__WORK ORDER__:
Pull each line containing "breaks" out of the data and copy it.

__RECORDS TO PROCESS__:
_ _ _
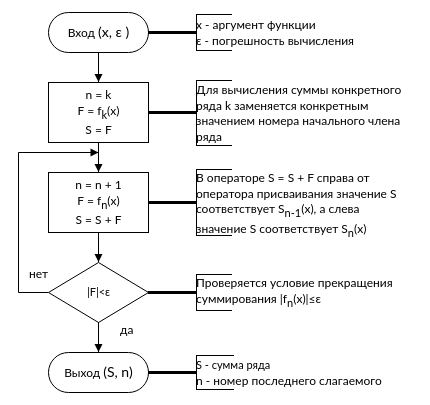
<!DOCTYPE html>
<html lang="ru">
<head>
<meta charset="utf-8">
<title>Блок-схема: сумма ряда</title>
<style>
:root { --ink: #000; --paper: #fff; }
* { box-sizing: border-box; }
html, body { margin: 0; overflow: hidden; }
.flowchart {
  position: relative; width: 430px; height: 405px; overflow: hidden;
  background: var(--paper); color: var(--ink);
  font: 12px/15.5px Lato, "Open Sans", sans-serif;
  white-space: nowrap;
}
.connectors { position: absolute; left: 0; top: 0; }
.connectors .flow { fill: none; stroke: var(--ink); stroke-width: 1; }
.connectors .link { stroke: var(--ink); stroke-width: 3; }
.node {
  position: absolute; left: 48px; width: 101px;
  display: flex; flex-direction: column; align-items: center; justify-content: center;
}
.terminator { height: 41px; border: 1px solid var(--ink); border-radius: 21px; }
.process {
  height: 61px; border: 1px solid var(--ink);
  justify-content: flex-start; padding-top: 4px; line-height: 16px;
}
.process .last { margin-top: 3px; }
.decision { height: 60px; font-size: 11px; }
.args { font-size: 14px; }
sub { font-size: 11px; line-height: 0; vertical-align: baseline; position: relative; top: 4px; }
.note { position: absolute; left: 196px; width: 36px; border: 1px solid var(--ink); border-right: 0; }
.note p { margin: 0 0 0 -1px; }
.note .after-sub { margin-top: 4px; }
.branch { position: absolute; }
.start { top: 12px; }
.init { top: 82px; }
.step { top: 172px; }
.check { top: 262px; }
.finish { top: 352px; }
.note-start { top: 14px; height: 37px; padding-top: 2px; }
.note-init { top: 80px; height: 66px; padding-top: 1px; }
.note-step { top: 169px; height: 67px; }
.note-check { top: 274px; height: 37px; }
.note-finish { top: 355px; height: 35px; width: 38px; padding-top: 1px; }
.note-finish .small { font-size: 11px; }
.no { left: 29px; top: 266px; }
.yes { left: 120px; top: 322px; }
</style>
</head>
<body>
<main class="flowchart">
  <svg class="connectors" width="430" height="405" viewBox="0 0 430 405" aria-hidden="true">
    <defs>
      <path id="arrowhead" d="M0 0L-4 -8H4Z"/>
    </defs>
    <path class="flow" d="M98.5 52V82M98.5 142V172M98.5 232V262M98.5 322V352"/>
    <path class="flow" d="M48.5 292.5H18.5V152.5H98"/>
    <polygon class="flow" points="98.5,262.5 148.5,292.5 98.5,322.5 48.5,292.5"/>
    <use href="#arrowhead" x="98.5" y="82"/>
    <use href="#arrowhead" x="98.5" y="172"/>
    <use href="#arrowhead" x="98.5" y="262"/>
    <use href="#arrowhead" x="98.5" y="352"/>
    <use href="#arrowhead" transform="translate(98.5 152.5) rotate(-90)"/>
    <g class="link">
      <path d="M148 32.5H197"/>
      <path d="M148 112.5H197"/>
      <path d="M148 202.5H197"/>
      <path d="M148 292.5H197"/>
      <path d="M148 372.5H197"/>
    </g>
  </svg>

  <div class="node terminator start"><span>Вход <span class="args">(x, ε )</span></span></div>
  <div class="node process init">
    <span>n = k</span>
    <span>F = f<sub>k</sub>(x)</span>
    <span class="last">S = F</span>
  </div>
  <div class="node process step">
    <span>n = n + 1</span>
    <span>F = f<sub>n</sub>(x)</span>
    <span class="last">S = S + F</span>
  </div>
  <div class="node decision check"><span>|F|&lt;ε</span></div>
  <div class="node terminator finish"><span>Выход <span class="args">(S, n)</span></span></div>

  <span class="branch no">нет</span>
  <span class="branch yes">да</span>

  <aside class="note note-start">
    <p>x - аргумент функции</p>
    <p>ε - погрешность вычисления</p>
  </aside>
  <aside class="note note-init">
    <p>Для вычисления суммы конкретного</p>
    <p>ряда k заменяется конкретным</p>
    <p>значением номера начального члена</p>
    <p>ряда</p>
  </aside>
  <aside class="note note-step">
    <p>В операторе S = S + F справа от</p>
    <p>оператора присваивания значение S</p>
    <p>соответствует S<sub>n-1</sub>(x), а слева</p>
    <p class="after-sub">значение S соответствует S<sub>n</sub>(x)</p>
  </aside>
  <aside class="note note-check">
    <p>Проверяется условие прекращения</p>
    <p>суммирования |f<sub>n</sub>(x)|≤ε</p>
  </aside>
  <aside class="note note-finish">
    <p class="small">S - сумма ряда</p>
    <p>n - номер последнего слагаемого</p>
  </aside>
</main>
</body>
</html>
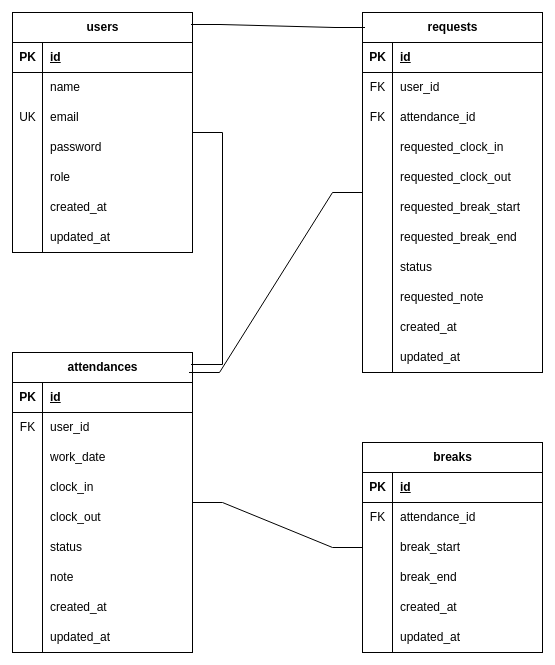
<!DOCTYPE html>
<html lang="en">
<head>
<meta charset="utf-8">
<title>Attendance database diagram</title>
<style>
:root { --paper: #ffffff; --ink: #000000; }
* { box-sizing: border-box; margin: 0; padding: 0; }
html, body { width: 555px; height: 665px; overflow: hidden; background: var(--paper); }
.diagram {
  position: relative; width: 555px; height: 665px; overflow: hidden;
  color: var(--ink);
  font: 12px/29px "Liberation Sans", Arial, sans-serif;
}
.entity { position: absolute; width: 181px; border: 1px solid var(--ink); }
.users { left: 12px; top: 12px; }
.requests { left: 362px; top: 12px; }
.attendances { left: 12px; top: 352px; }
.breaks { left: 362px; top: 442px; }
.entity h2 { height: 30px; font-size: 12px; font-weight: 700; text-align: center; border-bottom: 1px solid var(--ink); }
.columns { list-style: none; }
.columns li { display: grid; grid-template-columns: 30px 1fr; height: 30px; }
.columns li:last-child { height: 29px; }
.columns .primary { font-weight: 700; border-bottom: 1px solid var(--ink); }
.primary .field { text-decoration: underline; }
.key { border-right: 1px solid var(--ink); text-align: center; }
.field { padding-left: 7px; white-space: nowrap; }
.relations { position: absolute; left: 0; top: 0; fill: none; stroke: var(--ink); stroke-width: 1; }
</style>
</head>
<body>
<main class="diagram">
  <section class="entity users">
    <h2>users</h2>
    <ul class="columns">
      <li class="primary"><span class="key">PK</span><span class="field">id</span></li>
      <li><span class="key"></span><span class="field">name</span></li>
      <li><span class="key">UK</span><span class="field">email</span></li>
      <li><span class="key"></span><span class="field">password</span></li>
      <li><span class="key"></span><span class="field">role</span></li>
      <li><span class="key"></span><span class="field">created_at</span></li>
      <li><span class="key"></span><span class="field">updated_at</span></li>
    </ul>
  </section>

  <section class="entity requests">
    <h2>requests</h2>
    <ul class="columns">
      <li class="primary"><span class="key">PK</span><span class="field">id</span></li>
      <li><span class="key">FK</span><span class="field">user_id</span></li>
      <li><span class="key">FK</span><span class="field">attendance_id</span></li>
      <li><span class="key"></span><span class="field">requested_clock_in</span></li>
      <li><span class="key"></span><span class="field">requested_clock_out</span></li>
      <li><span class="key"></span><span class="field">requested_break_start</span></li>
      <li><span class="key"></span><span class="field">requested_break_end</span></li>
      <li><span class="key"></span><span class="field">status</span></li>
      <li><span class="key"></span><span class="field">requested_note</span></li>
      <li><span class="key"></span><span class="field">created_at</span></li>
      <li><span class="key"></span><span class="field">updated_at</span></li>
    </ul>
  </section>

  <section class="entity attendances">
    <h2>attendances</h2>
    <ul class="columns">
      <li class="primary"><span class="key">PK</span><span class="field">id</span></li>
      <li><span class="key">FK</span><span class="field">user_id</span></li>
      <li><span class="key"></span><span class="field">work_date</span></li>
      <li><span class="key"></span><span class="field">clock_in</span></li>
      <li><span class="key"></span><span class="field">clock_out</span></li>
      <li><span class="key"></span><span class="field">status</span></li>
      <li><span class="key"></span><span class="field">note</span></li>
      <li><span class="key"></span><span class="field">created_at</span></li>
      <li><span class="key"></span><span class="field">updated_at</span></li>
    </ul>
  </section>

  <section class="entity breaks">
    <h2>breaks</h2>
    <ul class="columns">
      <li class="primary"><span class="key">PK</span><span class="field">id</span></li>
      <li><span class="key">FK</span><span class="field">attendance_id</span></li>
      <li><span class="key"></span><span class="field">break_start</span></li>
      <li><span class="key"></span><span class="field">break_end</span></li>
      <li><span class="key"></span><span class="field">created_at</span></li>
      <li><span class="key"></span><span class="field">updated_at</span></li>
    </ul>
  </section>

  <svg class="relations" width="555" height="665" viewBox="0 0 555 665" aria-hidden="true">
    <polyline class="users-requests" points="191,24.5 220,24.5 335,27.5 365,27.5"/>
    <polyline class="users-attendances" points="193,132.5 222.5,132.5 222.5,364.5 191,364.5"/>
    <polyline class="attendances-requests" points="189,372.5 219.5,372.5 332.5,192.5 362,192.5"/>
    <polyline class="attendances-breaks" points="193,502.5 222.5,502.5 332.5,547.5 362,547.5"/>
  </svg>
</main>
</body>
</html>
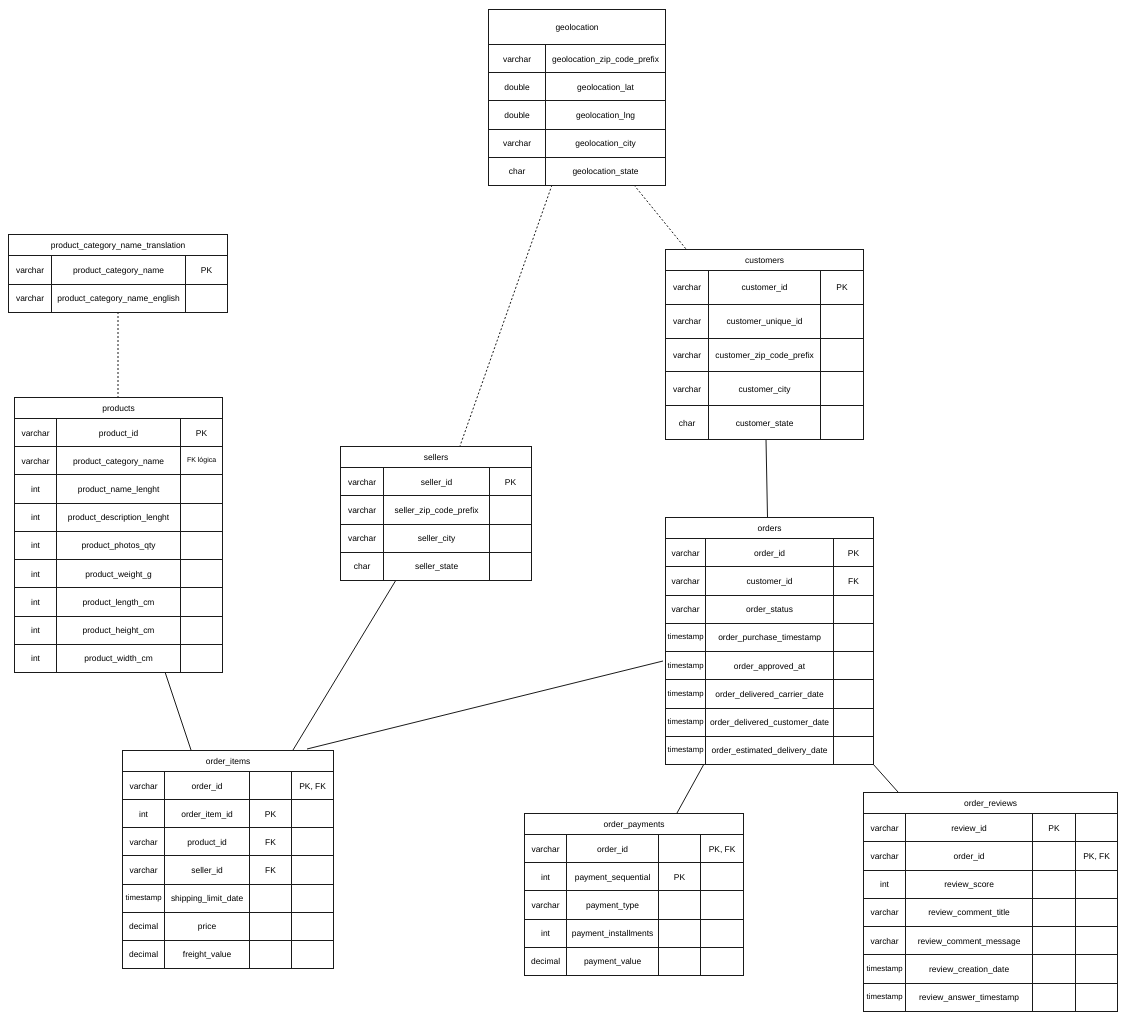
<!DOCTYPE html>
<html lang="en">
<head>
<meta charset="utf-8">
<title>Entity relationship diagram</title>
<style>
:root { --paper: #ffffff; --ink: #000000; --rule: #1a1a1a; }
* { box-sizing: border-box; margin: 0; padding: 0; }
html, body { width: 1126px; height: 1020px; overflow: hidden; background: var(--paper); }
.diagram { position: relative; width: 1126px; height: 1020px; overflow: hidden; color: var(--ink); font: 8.45px/10px "Liberation Sans", Arial, sans-serif; text-rendering: geometricPrecision; }
.relations { position: absolute; inset: 0; fill: none; stroke: var(--rule); stroke-width: 1; }
.logical { stroke-dasharray: 2 2; }
.entity { position: absolute; display: grid; grid-template-columns: var(--cols); grid-template-rows: var(--head, 21px); grid-auto-rows: 1fr; background: var(--paper); border: solid var(--rule); border-width: 0 1px 1px 0; }
.entity h2, .entity span { display: flex; align-items: center; justify-content: center; min-width: 0; min-height: 0; white-space: nowrap; border: solid var(--rule); border-width: 1px 0 0 1px; }
.entity h2 { grid-column: 1 / -1; font-size: inherit; font-weight: 400; }
.entity .stamp { font-size: 7.8px; }
.entity .note { font-size: 7px; }
#geolocation { left: 488px; top: 9px; height: 177px; --head: 35px; --cols: 57px 120px; }
#translation { left: 8px; top: 234px; height: 79px; --cols: 43px 134px 42px; }
#products { left: 14px; top: 397px; height: 276px; --cols: 42px 124px 42px; }
#sellers { left: 340px; top: 446px; height: 135px; --cols: 43px 106px 42px; }
#customers { left: 665px; top: 249px; height: 191px; --cols: 43px 112px 43px; }
#orders { left: 665px; top: 517px; height: 248px; --cols: 40px 128px 40px; }
#order-items { left: 122px; top: 750px; height: 219px; --cols: 42px 85px 42px 42px; }
#order-payments { left: 524px; top: 813px; height: 163px; --cols: 42px 92px 42px 43px; }
#order-reviews { left: 863px; top: 792px; height: 220px; --cols: 42px 127px 43px 42px; }
</style>
</head>
<body>
<main class="diagram">
  <svg class="relations" width="1126" height="1020" viewBox="0 0 1126 1020" aria-hidden="true">
    <g class="logical">
      <line x1="552" y1="185" x2="460" y2="446"/>
      <line x1="634" y1="185" x2="686" y2="249"/>
      <line x1="118" y1="312" x2="118" y2="397"/>
    </g>
    <line x1="766" y1="439" x2="767.5" y2="517"/>
    <line x1="165" y1="672" x2="191" y2="750"/>
    <line x1="396" y1="580" x2="293" y2="750"/>
    <line x1="663" y1="661" x2="307" y2="749"/>
    <line x1="704" y1="764" x2="677" y2="813"/>
    <line x1="873" y1="764" x2="898" y2="792"/>
  </svg>

  <section class="entity" id="geolocation">
    <h2>geolocation</h2>
    <span>varchar</span><span>geolocation_zip_code_prefix</span>
    <span>double</span><span>geolocation_lat</span>
    <span>double</span><span>geolocation_lng</span>
    <span>varchar</span><span>geolocation_city</span>
    <span>char</span><span>geolocation_state</span>
  </section>

  <section class="entity" id="translation">
    <h2>product_category_name_translation</h2>
    <span>varchar</span><span>product_category_name</span><span>PK</span>
    <span>varchar</span><span>product_category_name_english</span><span></span>
  </section>

  <section class="entity" id="products">
    <h2>products</h2>
    <span>varchar</span><span>product_id</span><span>PK</span>
    <span>varchar</span><span>product_category_name</span><span class="note">FK lógica</span>
    <span>int</span><span>product_name_lenght</span><span></span>
    <span>int</span><span>product_description_lenght</span><span></span>
    <span>int</span><span>product_photos_qty</span><span></span>
    <span>int</span><span>product_weight_g</span><span></span>
    <span>int</span><span>product_length_cm</span><span></span>
    <span>int</span><span>product_height_cm</span><span></span>
    <span>int</span><span>product_width_cm</span><span></span>
  </section>

  <section class="entity" id="sellers">
    <h2>sellers</h2>
    <span>varchar</span><span>seller_id</span><span>PK</span>
    <span>varchar</span><span>seller_zip_code_prefix</span><span></span>
    <span>varchar</span><span>seller_city</span><span></span>
    <span>char</span><span>seller_state</span><span></span>
  </section>

  <section class="entity" id="customers">
    <h2>customers</h2>
    <span>varchar</span><span>customer_id</span><span>PK</span>
    <span>varchar</span><span>customer_unique_id</span><span></span>
    <span>varchar</span><span>customer_zip_code_prefix</span><span></span>
    <span>varchar</span><span>customer_city</span><span></span>
    <span>char</span><span>customer_state</span><span></span>
  </section>

  <section class="entity" id="orders">
    <h2>orders</h2>
    <span>varchar</span><span>order_id</span><span>PK</span>
    <span>varchar</span><span>customer_id</span><span>FK</span>
    <span>varchar</span><span>order_status</span><span></span>
    <span class="stamp">timestamp</span><span>order_purchase_timestamp</span><span></span>
    <span class="stamp">timestamp</span><span>order_approved_at</span><span></span>
    <span class="stamp">timestamp</span><span>order_delivered_carrier_date</span><span></span>
    <span class="stamp">timestamp</span><span>order_delivered_customer_date</span><span></span>
    <span class="stamp">timestamp</span><span>order_estimated_delivery_date</span><span></span>
  </section>

  <section class="entity" id="order-items">
    <h2>order_items</h2>
    <span>varchar</span><span>order_id</span><span></span><span>PK, FK</span>
    <span>int</span><span>order_item_id</span><span>PK</span><span></span>
    <span>varchar</span><span>product_id</span><span>FK</span><span></span>
    <span>varchar</span><span>seller_id</span><span>FK</span><span></span>
    <span class="stamp">timestamp</span><span>shipping_limit_date</span><span></span><span></span>
    <span>decimal</span><span>price</span><span></span><span></span>
    <span>decimal</span><span>freight_value</span><span></span><span></span>
  </section>

  <section class="entity" id="order-payments">
    <h2>order_payments</h2>
    <span>varchar</span><span>order_id</span><span></span><span>PK, FK</span>
    <span>int</span><span>payment_sequential</span><span>PK</span><span></span>
    <span>varchar</span><span>payment_type</span><span></span><span></span>
    <span>int</span><span>payment_installments</span><span></span><span></span>
    <span>decimal</span><span>payment_value</span><span></span><span></span>
  </section>

  <section class="entity" id="order-reviews">
    <h2>order_reviews</h2>
    <span>varchar</span><span>review_id</span><span>PK</span><span></span>
    <span>varchar</span><span>order_id</span><span></span><span>PK, FK</span>
    <span>int</span><span>review_score</span><span></span><span></span>
    <span>varchar</span><span>review_comment_title</span><span></span><span></span>
    <span>varchar</span><span>review_comment_message</span><span></span><span></span>
    <span class="stamp">timestamp</span><span>review_creation_date</span><span></span><span></span>
    <span class="stamp">timestamp</span><span>review_answer_timestamp</span><span></span><span></span>
  </section>
</main>
</body>
</html>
_ _ _
__EXPECTED OUTPUT__:
.breaks { left: 362px; top: 442px; }
  <section class="entity breaks">
    <h2>breaks</h2>
    <polyline class="attendances-breaks" points="193,502.5 222.5,502.5 332.5,547.5 362,547.5"/>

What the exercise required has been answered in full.